··· Information given ···

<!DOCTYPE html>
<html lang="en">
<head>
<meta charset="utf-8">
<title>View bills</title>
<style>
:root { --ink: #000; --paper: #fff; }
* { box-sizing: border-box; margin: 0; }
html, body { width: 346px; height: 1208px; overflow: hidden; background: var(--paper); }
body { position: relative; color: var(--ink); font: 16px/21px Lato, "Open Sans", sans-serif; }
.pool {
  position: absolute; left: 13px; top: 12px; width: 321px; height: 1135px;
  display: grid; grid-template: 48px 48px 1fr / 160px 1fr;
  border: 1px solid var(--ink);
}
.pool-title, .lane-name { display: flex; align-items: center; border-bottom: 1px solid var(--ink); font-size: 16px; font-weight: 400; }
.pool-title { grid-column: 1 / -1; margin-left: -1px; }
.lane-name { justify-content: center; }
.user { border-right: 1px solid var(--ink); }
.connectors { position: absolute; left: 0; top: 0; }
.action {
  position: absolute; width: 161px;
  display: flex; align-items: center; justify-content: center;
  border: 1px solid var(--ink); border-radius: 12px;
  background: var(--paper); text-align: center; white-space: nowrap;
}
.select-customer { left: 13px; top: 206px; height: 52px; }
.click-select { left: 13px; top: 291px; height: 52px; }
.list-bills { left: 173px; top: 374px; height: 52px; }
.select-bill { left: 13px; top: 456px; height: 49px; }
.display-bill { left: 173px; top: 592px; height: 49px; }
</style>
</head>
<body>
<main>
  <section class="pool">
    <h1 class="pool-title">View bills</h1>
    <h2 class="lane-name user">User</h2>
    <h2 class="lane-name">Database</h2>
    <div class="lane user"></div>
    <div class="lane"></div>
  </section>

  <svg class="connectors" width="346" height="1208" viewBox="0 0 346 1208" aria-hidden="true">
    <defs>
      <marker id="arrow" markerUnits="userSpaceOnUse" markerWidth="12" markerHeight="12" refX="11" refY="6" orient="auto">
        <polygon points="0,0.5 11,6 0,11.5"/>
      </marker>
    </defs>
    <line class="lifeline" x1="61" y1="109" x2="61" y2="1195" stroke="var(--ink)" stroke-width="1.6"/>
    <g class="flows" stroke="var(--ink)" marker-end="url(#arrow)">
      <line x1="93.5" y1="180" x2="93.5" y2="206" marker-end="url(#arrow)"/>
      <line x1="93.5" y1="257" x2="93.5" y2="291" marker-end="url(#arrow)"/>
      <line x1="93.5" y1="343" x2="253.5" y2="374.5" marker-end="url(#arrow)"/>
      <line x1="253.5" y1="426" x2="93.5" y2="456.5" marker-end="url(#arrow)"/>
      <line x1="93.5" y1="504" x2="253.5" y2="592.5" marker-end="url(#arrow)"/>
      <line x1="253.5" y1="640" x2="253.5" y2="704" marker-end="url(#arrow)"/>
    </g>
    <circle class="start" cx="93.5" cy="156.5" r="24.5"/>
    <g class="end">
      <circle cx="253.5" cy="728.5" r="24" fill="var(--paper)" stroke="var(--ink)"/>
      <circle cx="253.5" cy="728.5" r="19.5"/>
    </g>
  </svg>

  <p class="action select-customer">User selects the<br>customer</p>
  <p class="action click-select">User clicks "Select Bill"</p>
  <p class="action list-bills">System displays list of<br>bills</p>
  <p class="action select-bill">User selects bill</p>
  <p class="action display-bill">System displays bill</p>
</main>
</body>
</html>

···
··· Information given ···

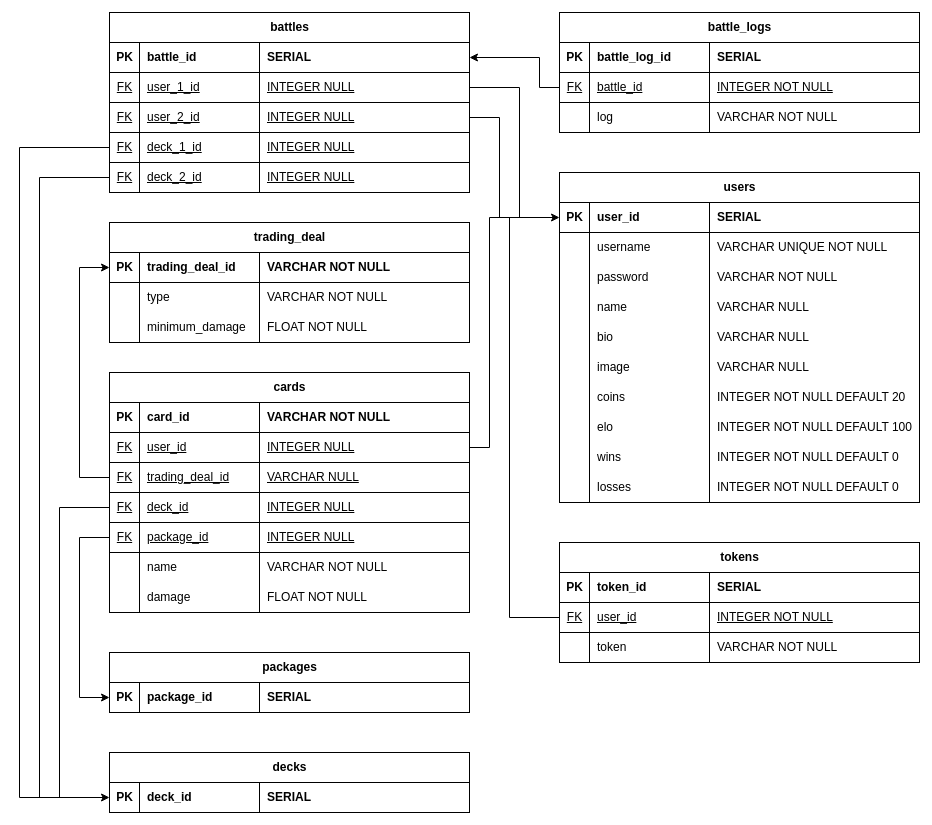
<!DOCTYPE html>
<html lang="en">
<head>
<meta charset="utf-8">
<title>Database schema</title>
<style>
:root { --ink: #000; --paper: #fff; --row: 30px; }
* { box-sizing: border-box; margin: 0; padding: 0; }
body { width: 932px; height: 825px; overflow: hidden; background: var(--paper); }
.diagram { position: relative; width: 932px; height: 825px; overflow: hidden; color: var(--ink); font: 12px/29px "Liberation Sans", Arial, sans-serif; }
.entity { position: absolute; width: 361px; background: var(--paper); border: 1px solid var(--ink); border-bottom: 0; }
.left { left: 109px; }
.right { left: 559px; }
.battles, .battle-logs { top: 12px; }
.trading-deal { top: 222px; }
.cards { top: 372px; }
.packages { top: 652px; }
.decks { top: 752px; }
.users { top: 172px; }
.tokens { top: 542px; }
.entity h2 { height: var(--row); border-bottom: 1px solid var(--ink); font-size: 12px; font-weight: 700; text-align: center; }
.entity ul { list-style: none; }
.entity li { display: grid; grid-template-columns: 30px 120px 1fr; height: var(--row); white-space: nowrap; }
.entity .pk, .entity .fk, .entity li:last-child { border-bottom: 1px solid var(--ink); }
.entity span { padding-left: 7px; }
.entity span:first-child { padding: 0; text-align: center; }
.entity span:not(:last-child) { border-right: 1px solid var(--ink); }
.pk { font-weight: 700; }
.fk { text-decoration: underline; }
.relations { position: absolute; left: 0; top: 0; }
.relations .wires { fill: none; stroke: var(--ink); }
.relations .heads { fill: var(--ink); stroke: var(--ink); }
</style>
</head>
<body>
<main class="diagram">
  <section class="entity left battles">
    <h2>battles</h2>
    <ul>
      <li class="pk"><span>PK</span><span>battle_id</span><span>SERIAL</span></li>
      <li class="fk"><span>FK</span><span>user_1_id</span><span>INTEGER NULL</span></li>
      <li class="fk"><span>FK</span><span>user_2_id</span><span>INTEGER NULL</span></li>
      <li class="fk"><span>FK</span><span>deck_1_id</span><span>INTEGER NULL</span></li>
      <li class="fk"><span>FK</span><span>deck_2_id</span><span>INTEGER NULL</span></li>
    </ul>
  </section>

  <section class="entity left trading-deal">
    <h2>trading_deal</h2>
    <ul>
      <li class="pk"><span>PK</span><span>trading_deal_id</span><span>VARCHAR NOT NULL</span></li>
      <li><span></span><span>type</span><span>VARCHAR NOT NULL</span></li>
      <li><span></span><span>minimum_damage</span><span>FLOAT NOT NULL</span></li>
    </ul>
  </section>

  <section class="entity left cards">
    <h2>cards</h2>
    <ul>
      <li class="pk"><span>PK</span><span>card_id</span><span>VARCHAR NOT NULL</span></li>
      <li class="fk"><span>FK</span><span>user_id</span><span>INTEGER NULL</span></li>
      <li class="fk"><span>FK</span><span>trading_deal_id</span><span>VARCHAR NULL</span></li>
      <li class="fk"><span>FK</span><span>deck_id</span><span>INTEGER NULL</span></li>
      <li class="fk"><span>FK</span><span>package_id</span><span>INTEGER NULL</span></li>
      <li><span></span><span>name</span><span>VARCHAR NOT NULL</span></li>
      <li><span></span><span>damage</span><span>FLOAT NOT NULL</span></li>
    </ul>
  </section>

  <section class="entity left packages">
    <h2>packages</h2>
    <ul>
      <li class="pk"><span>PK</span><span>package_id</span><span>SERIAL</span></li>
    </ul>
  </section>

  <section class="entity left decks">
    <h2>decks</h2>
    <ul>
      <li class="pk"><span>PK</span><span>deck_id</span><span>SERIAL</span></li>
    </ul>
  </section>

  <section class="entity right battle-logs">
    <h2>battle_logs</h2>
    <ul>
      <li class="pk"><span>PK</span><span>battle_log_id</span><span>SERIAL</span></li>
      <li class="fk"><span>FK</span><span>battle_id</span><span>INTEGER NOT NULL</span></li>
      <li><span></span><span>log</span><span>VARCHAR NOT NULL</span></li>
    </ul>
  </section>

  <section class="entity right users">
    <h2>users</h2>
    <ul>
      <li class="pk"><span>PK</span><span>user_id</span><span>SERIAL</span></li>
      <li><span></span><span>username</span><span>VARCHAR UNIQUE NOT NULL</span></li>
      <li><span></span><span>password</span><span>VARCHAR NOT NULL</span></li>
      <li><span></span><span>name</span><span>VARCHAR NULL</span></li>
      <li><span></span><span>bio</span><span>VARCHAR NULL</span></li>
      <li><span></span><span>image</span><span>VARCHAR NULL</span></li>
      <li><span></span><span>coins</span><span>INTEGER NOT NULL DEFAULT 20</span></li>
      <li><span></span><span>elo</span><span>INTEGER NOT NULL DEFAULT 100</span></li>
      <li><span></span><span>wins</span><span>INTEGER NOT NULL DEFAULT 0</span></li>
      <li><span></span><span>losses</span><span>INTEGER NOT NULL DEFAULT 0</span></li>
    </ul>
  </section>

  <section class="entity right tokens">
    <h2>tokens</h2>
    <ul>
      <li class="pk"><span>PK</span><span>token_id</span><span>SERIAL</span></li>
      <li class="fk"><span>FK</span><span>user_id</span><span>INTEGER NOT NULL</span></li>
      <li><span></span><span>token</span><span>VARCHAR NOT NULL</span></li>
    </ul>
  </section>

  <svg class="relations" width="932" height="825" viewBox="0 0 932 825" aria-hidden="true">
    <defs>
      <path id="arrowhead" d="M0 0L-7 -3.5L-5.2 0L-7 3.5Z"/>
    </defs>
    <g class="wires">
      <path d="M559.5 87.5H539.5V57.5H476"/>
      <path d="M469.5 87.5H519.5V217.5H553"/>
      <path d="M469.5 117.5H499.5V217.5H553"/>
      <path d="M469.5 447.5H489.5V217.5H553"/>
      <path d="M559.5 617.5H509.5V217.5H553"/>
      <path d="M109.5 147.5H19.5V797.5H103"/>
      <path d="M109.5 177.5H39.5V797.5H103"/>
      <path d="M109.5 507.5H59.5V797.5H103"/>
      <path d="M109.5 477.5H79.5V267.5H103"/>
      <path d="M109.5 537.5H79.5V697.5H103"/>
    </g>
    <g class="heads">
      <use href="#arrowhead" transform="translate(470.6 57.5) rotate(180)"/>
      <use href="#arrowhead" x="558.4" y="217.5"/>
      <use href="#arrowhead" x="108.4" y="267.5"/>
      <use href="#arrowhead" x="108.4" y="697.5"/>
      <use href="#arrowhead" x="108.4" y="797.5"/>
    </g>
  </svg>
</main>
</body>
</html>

···

Task directions -> All lines in the entries above that include "title" should be found and copied.

Response to this task ->
<title>View bills</title>
.pool-title, .lane-name { display: flex; align-items: center; border-bottom: 1px solid var(--ink); font-size: 16px; font-weight: 400; }
.pool-title { grid-column: 1 / -1; margin-left: -1px; }
    <h1 class="pool-title">View bills</h1>
<title>Database schema</title>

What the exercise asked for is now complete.